In the past, people were content with just seeing schematics of still to be announced phones. Then the world advanced to 3D renders and now, 3D printing. So it's not exactly surprising that we're not getting overloaded with prototypes of popular models, including the iPhone 8, of course. After OnLeaks' and TigerMobiles' prototype, Unbox Therapy also got his hands on one. This time, though, he goes to great lengths to compare it with what's available in the market right now.

To be clear, the non-working metal prototype was also made from schematics only, not from any (illegally) acquired factory model. Unbox Therapy even uses an iPhone 8 screen protector to simulate the display. In other words, there may be some discrepancies between all these prototypes and the final product, but most of them mesh with what we've heard so far.

And, of course, the screen is the star of the show here. Unbox Therapy measures the iPhone 8 dummy screen at 5.8 inches, which is by far still larger than the iPhone 7 Plus we have today. He also compares it to the Samsung Galaxy S8 which is its closest rival in that bezel-less game.
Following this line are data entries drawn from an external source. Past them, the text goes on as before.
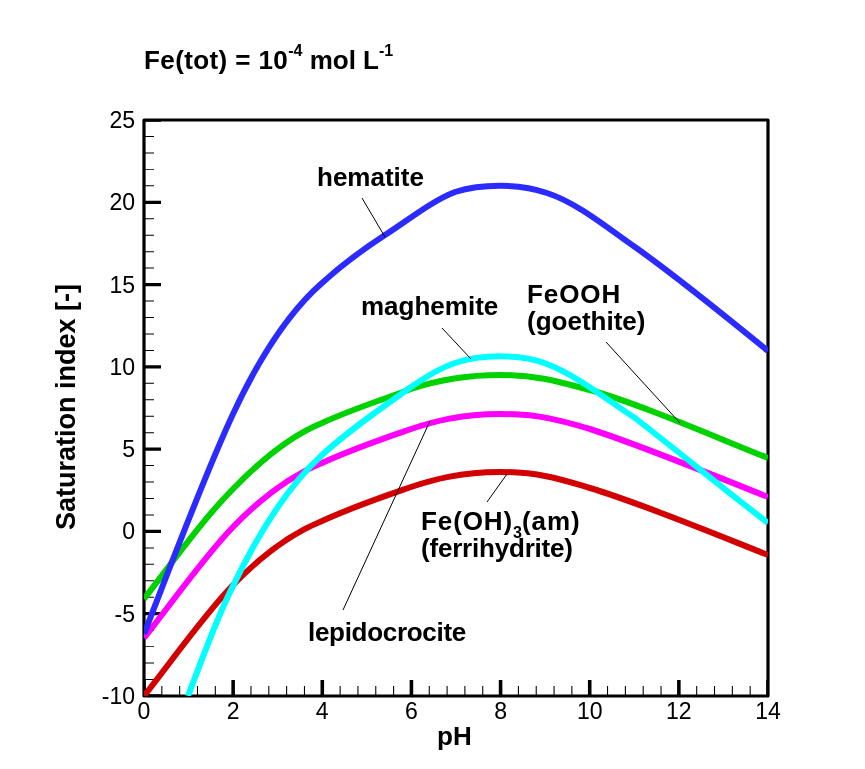
<!DOCTYPE html>
<html lang="en">
<head>
<meta charset="utf-8">
<title>Saturation index of iron oxides against pH</title>
<style>
:root {
  --ink: #000;
  --paper: #fff;
  --hematite: #2b2bff;
  --maghemite: #0ff;
  --goethite: #00d200;
  --lepidocrocite: #f0f;
  --ferrihydrite: #d20000;
}
* { box-sizing: border-box; margin: 0; padding: 0; }
html, body { overflow: hidden; background: var(--paper); }
.chart {
  position: relative;
  width: 865px;
  height: 769px;
  overflow: hidden;
  color: var(--ink);
  font: bold 26px/27px "Liberation Sans", Arial, sans-serif;
}
.plot { position: absolute; inset: 0; fill: none; stroke: var(--ink); }
.curves { stroke-width: 6; }
.leaders { stroke-width: 1; }
.major { stroke-width: 16; }
.minor { stroke-width: 10; }
.frame { stroke-width: 3.2; stroke-linejoin: round; }

.title, .label, .axis-name { position: absolute; white-space: nowrap; font-size: 26px; }
.title { left: 144px; top: 47px; }
.title .formula { letter-spacing: .4px; }
sup, sub { font-size: 16px; line-height: 0; position: relative; vertical-align: baseline; letter-spacing: 0; }
sup { top: -13px; }
sub { top: 8px; }

.ticks { position: absolute; font-size: 23px; font-weight: normal; line-height: 24px; list-style: none; }
.y-ticks {
  left: 85px; top: 108px; width: 50px; height: 600px;
  display: flex; flex-direction: column; justify-content: space-between; text-align: right;
}
.x-ticks {
  left: 99.4px; top: 699px; width: 713.2px;
  display: grid; grid-template-columns: repeat(8, 1fr); text-align: center;
}
.y-name {
  left: 66px; top: 407px; font-size: 27px;
  transform: translate(-50%, -50%) rotate(-90deg);
}
.x-name { left: 437px; top: 723px; }

.label-hematite { left: 317px; top: 164px; }
.label-maghemite { left: 361px; top: 293px; }
.label-goethite { left: 527px; top: 281px; }
.label-ferrihydrite { left: 421px; top: 508px; letter-spacing: -.2px; }
.label-lepidocrocite { left: 308px; top: 619px; letter-spacing: -.3px; }
.wide { letter-spacing: .9px; }
</style>
</head>
<body>
<main class="chart">
  <svg class="plot" width="865" height="769" viewBox="0 0 865 769" role="img" aria-label="Saturation index curves of five iron minerals between pH 0 and 14">
    <defs>
      <clipPath id="plot-area"><rect x="144" y="120" width="624" height="576"/></clipPath>
    </defs>
    <g class="tick-marks">
      <path class="minor" d="M149 120V696" pathLength="350" stroke-dasharray="0.6 9.4" stroke-dashoffset="0.3"/>
      <path class="minor" d="M144 691H768" pathLength="350" stroke-dasharray="0.6 9.4" stroke-dashoffset="0.3"/>
      <path class="major" d="M153 120V696" pathLength="70" stroke-dasharray="0.4 9.6" stroke-dashoffset="0.2"/>
      <path class="major" d="M144 688H768" pathLength="70" stroke-dasharray="0.4 9.6" stroke-dashoffset="0.2"/>
    </g>
    <rect class="frame" x="144" y="120" width="624" height="576"/>
    <g class="curves" clip-path="url(#plot-area)">
      <path stroke="var(--goethite)" d="M144 599C174 560 204 518 233 489C262 459 290 436 322 423C355 408 385 399 411 389C432 382 460 375 500 375C540 375 563 383 590 390C640 404 710 435 768 458"/>
      <path stroke="var(--lepidocrocite)" d="M144 638C174 600 204 557 233 527C262 497 290 476 322 463C355 448 385 438 411 429C432 422 460 414 500 414C540 414 563 421 590 429C640 445 710 474 768 497"/>
      <path stroke="var(--ferrihydrite)" d="M144 696C174 658 204 615 233 585C262 555 290 534 322 521C355 506 385 496 411 487C432 480 460 472 500 472C540 472 563 480 590 488C640 503 710 532 768 555"/>
      <path stroke="var(--maghemite)" d="M188 696C203 657 217 617 233 586C262 526 290 484 322 455C348 431 380 409 411 387C427 376 440 368 455 363C482 354 522 354 547 364C578 376 607 400 635 418C680 453 724 489 768 523"/>
      <path stroke="var(--hematite)" d="M144 634C174 557 205 474 233 414C261 354 290 311 322 283C345 262 362 250 385 235C411 218 432 201 455 192C482 183.500 520 183.500 547 193C578 203 610 230 635 247C680 279 724 315 768 351"/>
    </g>
    <g class="leaders">
      <line x1="362" y1="198" x2="385" y2="237"/>
      <line x1="442" y1="328" x2="471" y2="359"/>
      <line x1="606" y1="342" x2="680" y2="423"/>
      <line x1="507" y1="474" x2="487" y2="502"/>
      <line x1="430" y1="421" x2="343" y2="610"/>
    </g>
  </svg>

  <h1 class="title"><span class="formula">Fe(tot) = 10</span><sup>-4</sup> mol L<sup>-1</sup></h1>

  <ul class="ticks y-ticks">
    <li>25</li><li>20</li><li>15</li><li>10</li><li>5</li><li>0</li><li>-5</li><li>-10</li>
  </ul>
  <ul class="ticks x-ticks">
    <li>0</li><li>2</li><li>4</li><li>6</li><li>8</li><li>10</li><li>12</li><li>14</li>
  </ul>
  <p class="axis-name y-name">Saturation index [-]</p>
  <p class="axis-name x-name">pH</p>

  <p class="label label-hematite">hematite</p>
  <p class="label label-maghemite">maghemite</p>
  <p class="label label-goethite"><span class="wide">FeOOH</span><br>(goethite)</p>
  <p class="label label-ferrihydrite"><span class="wide">Fe(OH)<sub>3</sub>(am)</span><br>(ferrihydrite)</p>
  <p class="label label-lepidocrocite">lepidocrocite</p>
</main>
</body>
</html>
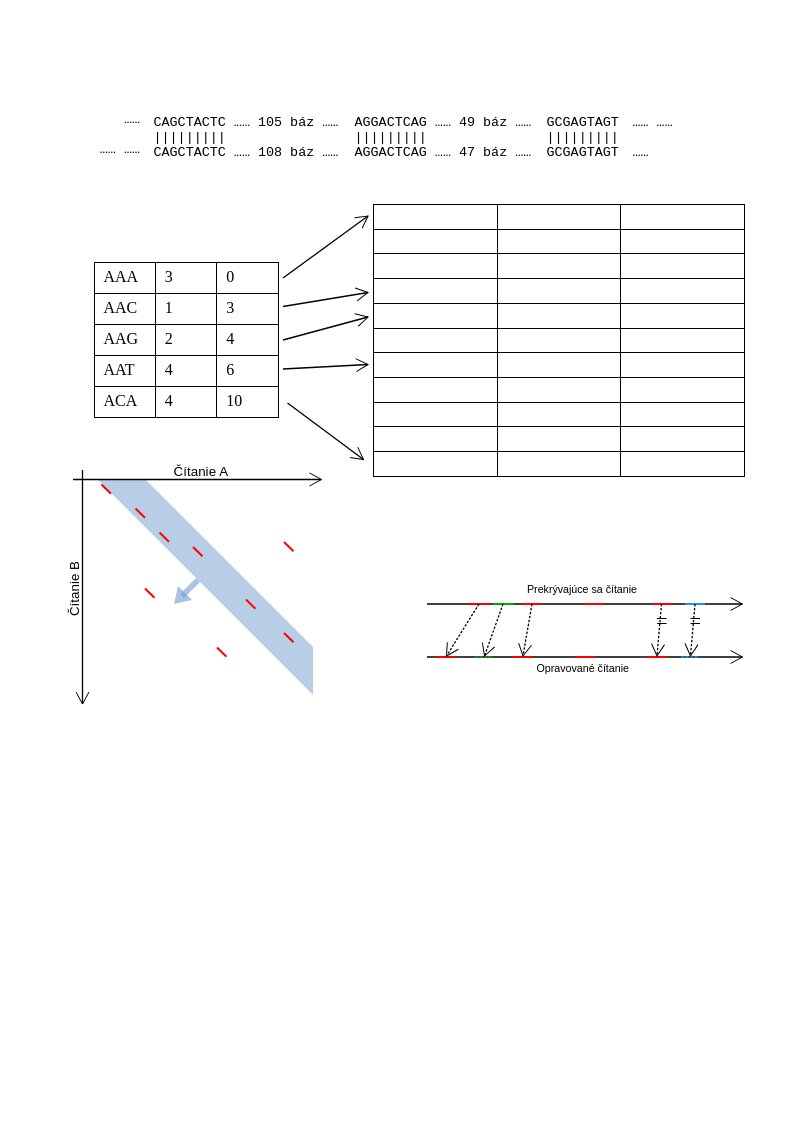
<!DOCTYPE html>
<html lang="sk">
<head>
<meta charset="utf-8">
<title>Prekrývajúce sa čítania</title>
<style>
:root {
  --ink: #000;
  --paper: #fff;
  --band: #b8cee7;
  --shift: #729fcf;
  --match: #f00;
  --green: #00a800;
  --blue: #2a8fe8;
}
* { box-sizing: border-box; }
html, body { margin: 0; padding: 0; }
body {
  position: relative;
  width: 794px;
  height: 1123px;
  overflow: hidden;
  background: var(--paper);
  color: var(--ink);
}
.alignment {
  position: absolute;
  left: 93.5px;
  top: 115px;
  display: grid;
  grid-template-columns: 46.5px 201px 192px 86.5px 60px;
  grid-template-rows: repeat(3, 15px);
  column-gap: 0;
  font: 13.4px/15px "Liberation Mono", monospace;
  white-space: pre;
}
.alignment .lead {
  position: relative;
  top: -3px;
  text-align: right;
}
.alignment .block { padding-left: 0; }
.alignment > :nth-child(5n+2) { margin-left: 13.5px; margin-right: -13.5px; }
.alignment > :nth-child(5n+3) { margin-left: 13.5px; margin-right: -13.5px; }
.alignment > :nth-child(5n+4) { margin-left: 13.5px; margin-right: -13.5px; }
.alignment > :nth-child(5n+5) { margin-left: 13px; margin-right: -13px; }
table {
  position: absolute;
  border-collapse: collapse;
  table-layout: fixed;
}
td {
  padding: 0;
  border: 1px solid var(--ink);
}
.index {
  left: 93.5px;
  top: 262px;
  width: 185px;
  height: 156px;
  font: 16px/18px "Liberation Serif", serif;
}
.index td { padding: 0 0 3px 9px; }
.positions {
  left: 373px;
  top: 204px;
  width: 372px;
  height: 273px;
}
.diagrams {
  position: absolute;
  left: 0;
  top: 0;
  width: 794px;
  height: 1123px;
  font-family: "Liberation Sans", sans-serif;
}
.line { fill: none; stroke: var(--ink); stroke-width: 1.3; }
.dashed { stroke-dasharray: 2.4 1.6; }
.head { fill: none; stroke: var(--ink); stroke-width: 1; }
.match { stroke: var(--match); stroke-width: 2; }
.green { stroke: var(--green); stroke-width: 2; }
.blue { stroke: var(--blue); stroke-width: 2; }
.weak { stroke-dasharray: 3 1.5; stroke-width: 1.6; }
.axis-label { font-size: 13.3px; }
.read-label { font-size: 10.7px; }
</style>
</head>
<body>

<section class="alignment">
  <span class="lead">……</span>
  <span class="block">CAGCTACTC …… 105 báz ……</span>
  <span class="block">AGGACTCAG …… 49 báz ……</span>
  <span class="block">GCGAGTAGT</span>
  <span>…… ……</span>

  <span></span>
  <span class="block">|||||||||</span>
  <span class="block">|||||||||</span>
  <span class="block">|||||||||</span>
  <span></span>

  <span class="lead">…… ……</span>
  <span class="block">CAGCTACTC …… 108 báz ……</span>
  <span class="block">AGGACTCAG …… 47 báz ……</span>
  <span class="block">GCGAGTAGT</span>
  <span>……</span>
</section>

<table class="index">
  <tr><td>AAA</td><td>3</td><td>0</td></tr>
  <tr><td>AAC</td><td>1</td><td>3</td></tr>
  <tr><td>AAG</td><td>2</td><td>4</td></tr>
  <tr><td>AAT</td><td>4</td><td>6</td></tr>
  <tr><td>ACA</td><td>4</td><td>10</td></tr>
</table>

<table class="positions">
  <tr><td></td><td></td><td></td></tr>
  <tr><td></td><td></td><td></td></tr>
  <tr><td></td><td></td><td></td></tr>
  <tr><td></td><td></td><td></td></tr>
  <tr><td></td><td></td><td></td></tr>
  <tr><td></td><td></td><td></td></tr>
  <tr><td></td><td></td><td></td></tr>
  <tr><td></td><td></td><td></td></tr>
  <tr><td></td><td></td><td></td></tr>
  <tr><td></td><td></td><td></td></tr>
  <tr><td></td><td></td><td></td></tr>
</table>

<svg class="diagrams" viewBox="0 0 794 1123">
  <defs>
    <marker id="open-head" markerUnits="userSpaceOnUse" markerWidth="16" markerHeight="16" refX="13" refY="8" orient="auto">
      <path class="head" d="M1 1.5 13 8 1 14.5"/>
    </marker>
    <path id="hit" class="match" d="M0 0 9.5 9.3"/>
  </defs>

  <g class="line" marker-end="url(#open-head)">
    <path marker-end="url(#open-head)" d="M283 278 368 216"/>
    <path marker-end="url(#open-head)" d="M283 306.5 368 292.5"/>
    <path marker-end="url(#open-head)" d="M283 340 368 317"/>
    <path marker-end="url(#open-head)" d="M283 369 368 364.5"/>
    <path marker-end="url(#open-head)" d="M287.5 403 363.5 459.5"/>
  </g>

  <g id="dot-plot">
    <polygon points="97,479 145,479 313,647 313,695" fill="var(--band)"/>
    <g fill="var(--shift)" fill-opacity=".62">
      <polygon points="174,604 178,586 192,600"/>
      <polygon points="196,578 200,582 184,598 180,594"/>
    </g>
    <path class="line" marker-end="url(#open-head)" d="M73 479.5H321.5"/>
    <path class="line" marker-end="url(#open-head)" d="M82.5 470V704"/>
    <use href="#hit" x="101.5" y="484.5"/>
    <use href="#hit" x="135.5" y="508.5"/>
    <use href="#hit" x="159.5" y="532.5"/>
    <use href="#hit" x="193" y="547"/>
    <use href="#hit" x="284" y="542"/>
    <use href="#hit" x="145" y="588.5"/>
    <use href="#hit" x="246" y="599.5"/>
    <use href="#hit" x="284" y="633"/>
    <use href="#hit" x="217" y="647.5"/>
    <text class="axis-label" x="173.5" y="476" textLength="54.5">Čítanie A</text>
    <text class="axis-label" transform="translate(79 616) rotate(-90)" textLength="55">Čítanie B</text>
  </g>

  <g id="read-overlap">
    <text class="read-label" x="527" y="593" textLength="110">Prekrývajúce sa čítanie</text>
    <text class="read-label" x="536.5" y="672" textLength="92.5">Opravované čítanie</text>
    <path class="line" marker-end="url(#open-head)" d="M427 604H742.5"/>
    <path class="line" marker-end="url(#open-head)" d="M427 657H742.5"/>
    <path class="match" d="M469.5 604H490M522 604H542M585 604H604M652 604H672"/>
    <path class="green" d="M493 604H514"/>
    <path class="blue" d="M685 604H705"/>
    <path class="match" d="M436 657H456M513 657H533M575 657H595M647 657H667"/>
    <path class="green weak" d="M475 657H493"/>
    <path class="blue weak" d="M681 657H699"/>
    <g class="line dashed">
      <path marker-end="url(#open-head)" d="M479 604 446.5 656"/>
      <path marker-end="url(#open-head)" d="M503 604 484.5 656"/>
      <path marker-end="url(#open-head)" d="M532 604 523 656"/>
      <path marker-end="url(#open-head)" d="M661.5 604 657 656"/>
      <path marker-end="url(#open-head)" d="M695 604 690.5 656"/>
    </g>
    <path class="head" d="M657 618.5H666.5M657 623.5H666.5M690.5 618.5H700M690.5 623.5H700"/>
  </g>
</svg>

</body>
</html>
In that single aspect, both seem to be near equal, especially with the iPhone 8 rumored to use an OLED panel. It will, then, boil down to other features like OS, fingerprint scanner, and headphone jack.

One part of the screen that hasn't really been talked about much is the part flanking the cutout for the front sensors on top. The mockup shows just a few status icons, which is pretty much all that you can fit in that small space. It won't be enough to fit all the information you have right now on a regular iPhone, which means you'll still be sacrificing a whole line for that.

The topic of a fingerprint scanner, or rather the lack of it, also comes up and it might be the most debatable feature (or misfeature) of the iPhone 8. Apple will surely be able to spin how secure facial recognition will be if it goes that route, but it will need more than it's own word to convince consumers who have gotten so used to the convenience and security of Touch ID.